By Wendy Corr, Cowboy State Daily
The nation is mourning the loss of Luke Bell, a country singer-songwriter whose star was on the rise. But in Wyoming, where his roots lie, Luke Bell is remembered as a charismatic young man who “lit up a room” whenever he entered.
Bell died in Tucson, Arizona earlier this week, the victim of an illness that plagued him in recent years.
The Saving Country Music website was the first to report Bell’s disappearance in late August.
“The public is being asked to keep an eye out for country artist Luke Bell who went missing in Tucson, AZ on Saturday, August 20th,” read a Facebook post by Saving Country Music. “If you have any information, please reach out to fellow artist Matt Kinman or local authorities.”
The same site was the first to report Bell’s death, revealing that the musician had suffered for several years from bipolar disorder.
But a glance at Bell’s Facebook page provides a snapshot of the love his friends and family back home held for the 32-year-old Cody native.
“You were a protector.
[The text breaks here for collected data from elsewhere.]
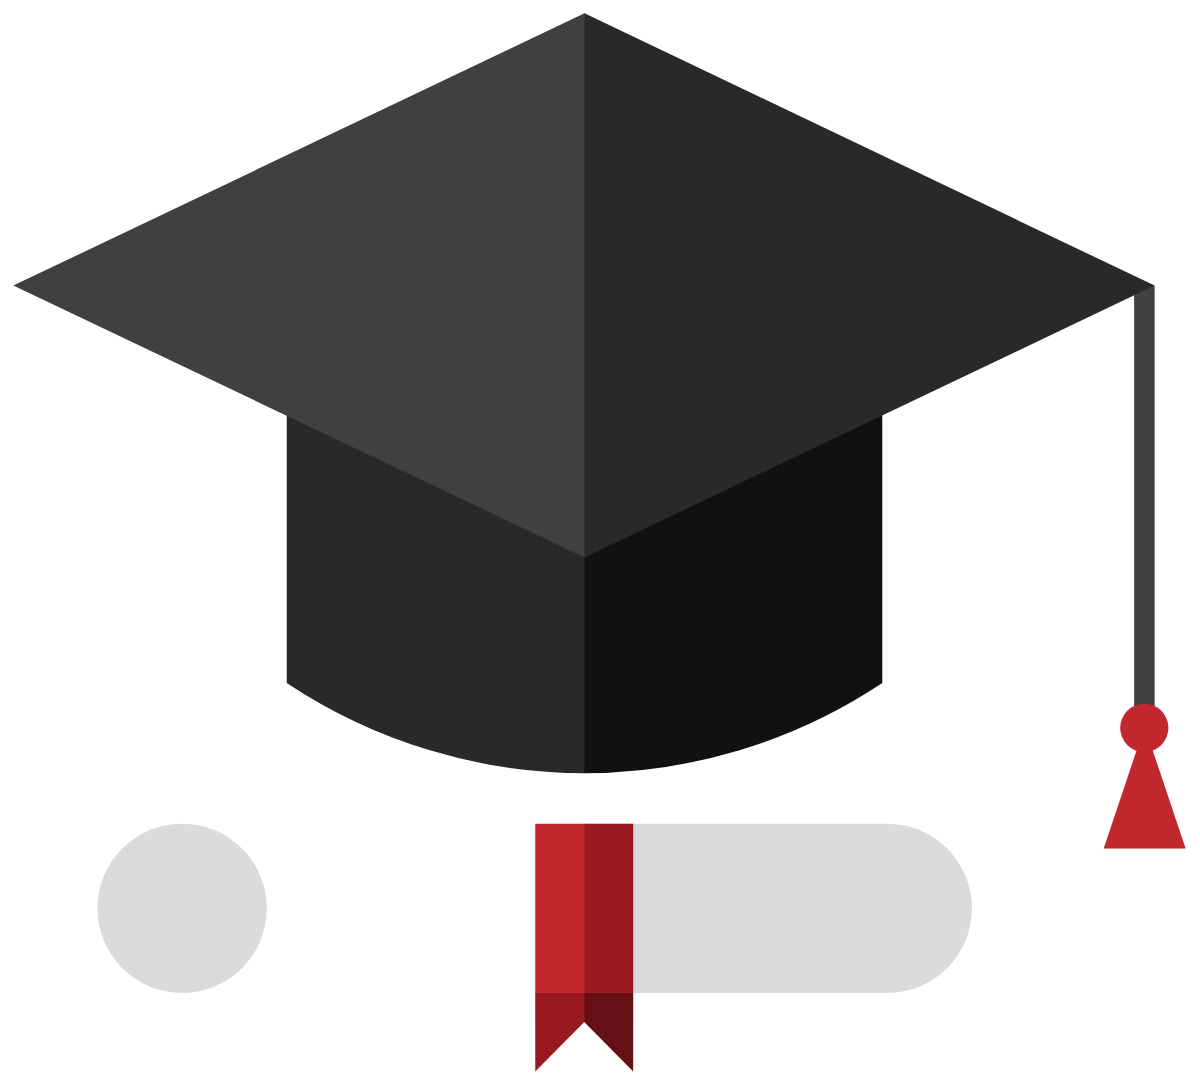
<!DOCTYPE html>
<html lang="en">
<head>
<meta charset="utf-8">
<title>Graduation cap and diploma</title>
<style>
  :root {
    --paper: #ffffff;
    --board-light: #404040;
    --board-dark: #29292b;
    --band-light: #29292b;
    --band-dark: #111111;
    --cord: #3f4140;
    --red: #c1272d;
    --red-shade: #9a1820;
    --red-deep: #651017;
    --scroll-shade: #dbdbdb;
  }
  html, body { margin: 0; background: var(--paper); overflow: hidden; }
  .icon { display: block; width: 1200px; height: 1086px; }
  .board-left { fill: var(--board-light); }
  .board-right { fill: var(--board-dark); }
  .band-left { fill: var(--band-light); }
  .band-right { fill: var(--band-dark); }
  .cord { fill: var(--cord); }
  .tassel { fill: var(--red); }
  .scroll-front { fill: var(--paper); }
  .scroll-shade { fill: var(--scroll-shade); }
  .ribbon-left { fill: var(--red); }
  .ribbon-right, .tail-left { fill: var(--red-shade); }
  .tail-right { fill: var(--red-deep); }
</style>
</head>
<body>
<svg class="icon" viewBox="0 0 1084 981" role="img" aria-label="Graduation cap with a red tassel above a rolled diploma tied with a red ribbon">
  <g id="cap">
    <g id="band">
      <path class="band-right" d="M527 370H797V617A487 487 0 0 1 527 698.5Z"/>
      <path class="band-left" d="M259 370H528V698.5A487 487 0 0 1 259 617Z"/>
    </g>
    <path id="cord" class="cord" d="M1024.5 258H1043V645H1024.5Z"/>
    <g id="board">
      <path class="board-right" d="M527 12.5L528 12L1043 258L528 503.5L527 503Z"/>
      <path class="board-left" d="M528 12V503.5L12 258Z"/>
    </g>
    <g id="tassel" class="tassel">
      <circle cx="1033.7" cy="657.5" r="21.8"/>
      <path d="M1028 674H1040L1071 766.5H997Z"/>
    </g>
  </g>
  <g id="diploma">
    <path class="scroll-front" d="M164.500 744H528V897H164.500Z"/>
    <path class="scroll-shade" d="M528 744H801.500A76.500 76.500 0 0 1 801.500 897H528Z"/>
    <circle class="scroll-shade" cx="164.500" cy="820.500" r="76.500"/>
    <g id="ribbon">
      <path class="ribbon-right" d="M527 744H572V897.500H527Z"/>
      <path class="ribbon-left" d="M483.500 744H528V897.500H483.500Z"/>
      <path class="tail-right" d="M527.500 897H572V968L527.500 923Z"/>
      <path class="tail-left" d="M483.500 897H528V923L483.500 968Z"/>
    </g>
  </g>
</svg>
</body>
</html>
A confidant. A jokester. An artist,” wrote one childhood friend. “There are so many ways I wish I could have supported you, been there for you in more recent times.”
“Rest easy buddy,” wrote another Cody friend. “You will live on through those who loved you so.”
Bell’s time in the spotlight began playing bars in college, according to fellow Cody musician Kalyn Beasley, who grew up just down the street from Bell.
“Probably like a lot of us musicians, Luke wasn’t super interested in going to class,” Beasley told Cowboy State Daily. “So he kind of took up gigging and playing in bars.”
Beasley said Bell also took up train-hopping while in Laramie, riding the rails to the next town, the next gig, the next adventure.
“There’s people that do that, you know,” Beasley said. “They ride trains, and they write songs about it, and sing old folk songs, and live in an off-the-grid sort of way. And Luke was doing that.”
Bell spent the early part of his music career in Austin, Texas before moving to Nashville, Tennessee in the early 2010s.
“I didn’t know that he was musically gifted until he came back from living in Austin,” said high school friend Mike Vanata. “And he just came back with a plethora of songs that spoke to his storytelling. And I was just blown away.”
Vanata, a videographer based in Laramie, helped Bell with some video projects.
“We probably did maybe eight to ten videos, just performing live,” said Vanata, “and then I did one music video with him, the ‘Where Ya Been’ video.”
Bell released his first Nashville album in 2014, “Don’t Mind If I Do.” In 2016, he was signed to the Thirty Tigers label, releasing his second album, titled simply “Luke Bell,” but then he retreated from the music scene for a few years, although his latest release, “Jealous Guy,” came out in 2021.
“In certain respects, Luke Bell stood in the way of his own success, shirking opportunities for the spotlight and big stages to dig post holes, work carpentry jobs, and play un-promoted shows in dive bars with friends,” the Saving Country Music site posted. “He was too real for the spotlight.”
Ranch Background Influenced Bell’s Music
“I met him through his music,” said Cowboy State Daily columnist Rod Miller. “(He was” playing a song at the Buckhorn (bar in Laramie), and then we sat and started talking about ranch life, kind of being a cowboy in Wyoming.”
Bell knew quite a bit about ranch life. His mother’s family, the Flitners, have run cattle east of Greybull for generations.
“We talked about Wyoming and branding and digging post holes and irrigating,” said Miller. “And snotty broncs that had dumped our ass in the dust.”
Miller said he would run into Bell around Laramie, before Bell took off for parts unknown – but he continued to follow Bell’s career because he loved the authenticity of his music.
“The songs he wrote, there’s no lie or hypocrisy in his lyrics,” said Miller. “And his voice was like this pure 1950’s, straight out of the jukebox, Lefty Frizell – a voice that you just associate with the roots of country western music.”
Media coverage from CNN, MSN, USA Today, and other national news outlets are a testament to Bell’s far-reaching appeal.
“Luke sounded so much different than some of the other country artists at the time who were more progressive,” said Miller. “Luke was really into the foundation stone of country music.”
“He was a real deal traveling troubadour out there on that lost highway,” reads a post by the band Mike and the Moonpies.
But back home in Wyoming, his family and friends mourn much more than just the loss of an up-and-coming musician.
“He was a wild, charismatic and loving guy,” said Vanata. “He brought joy into the room, every time.”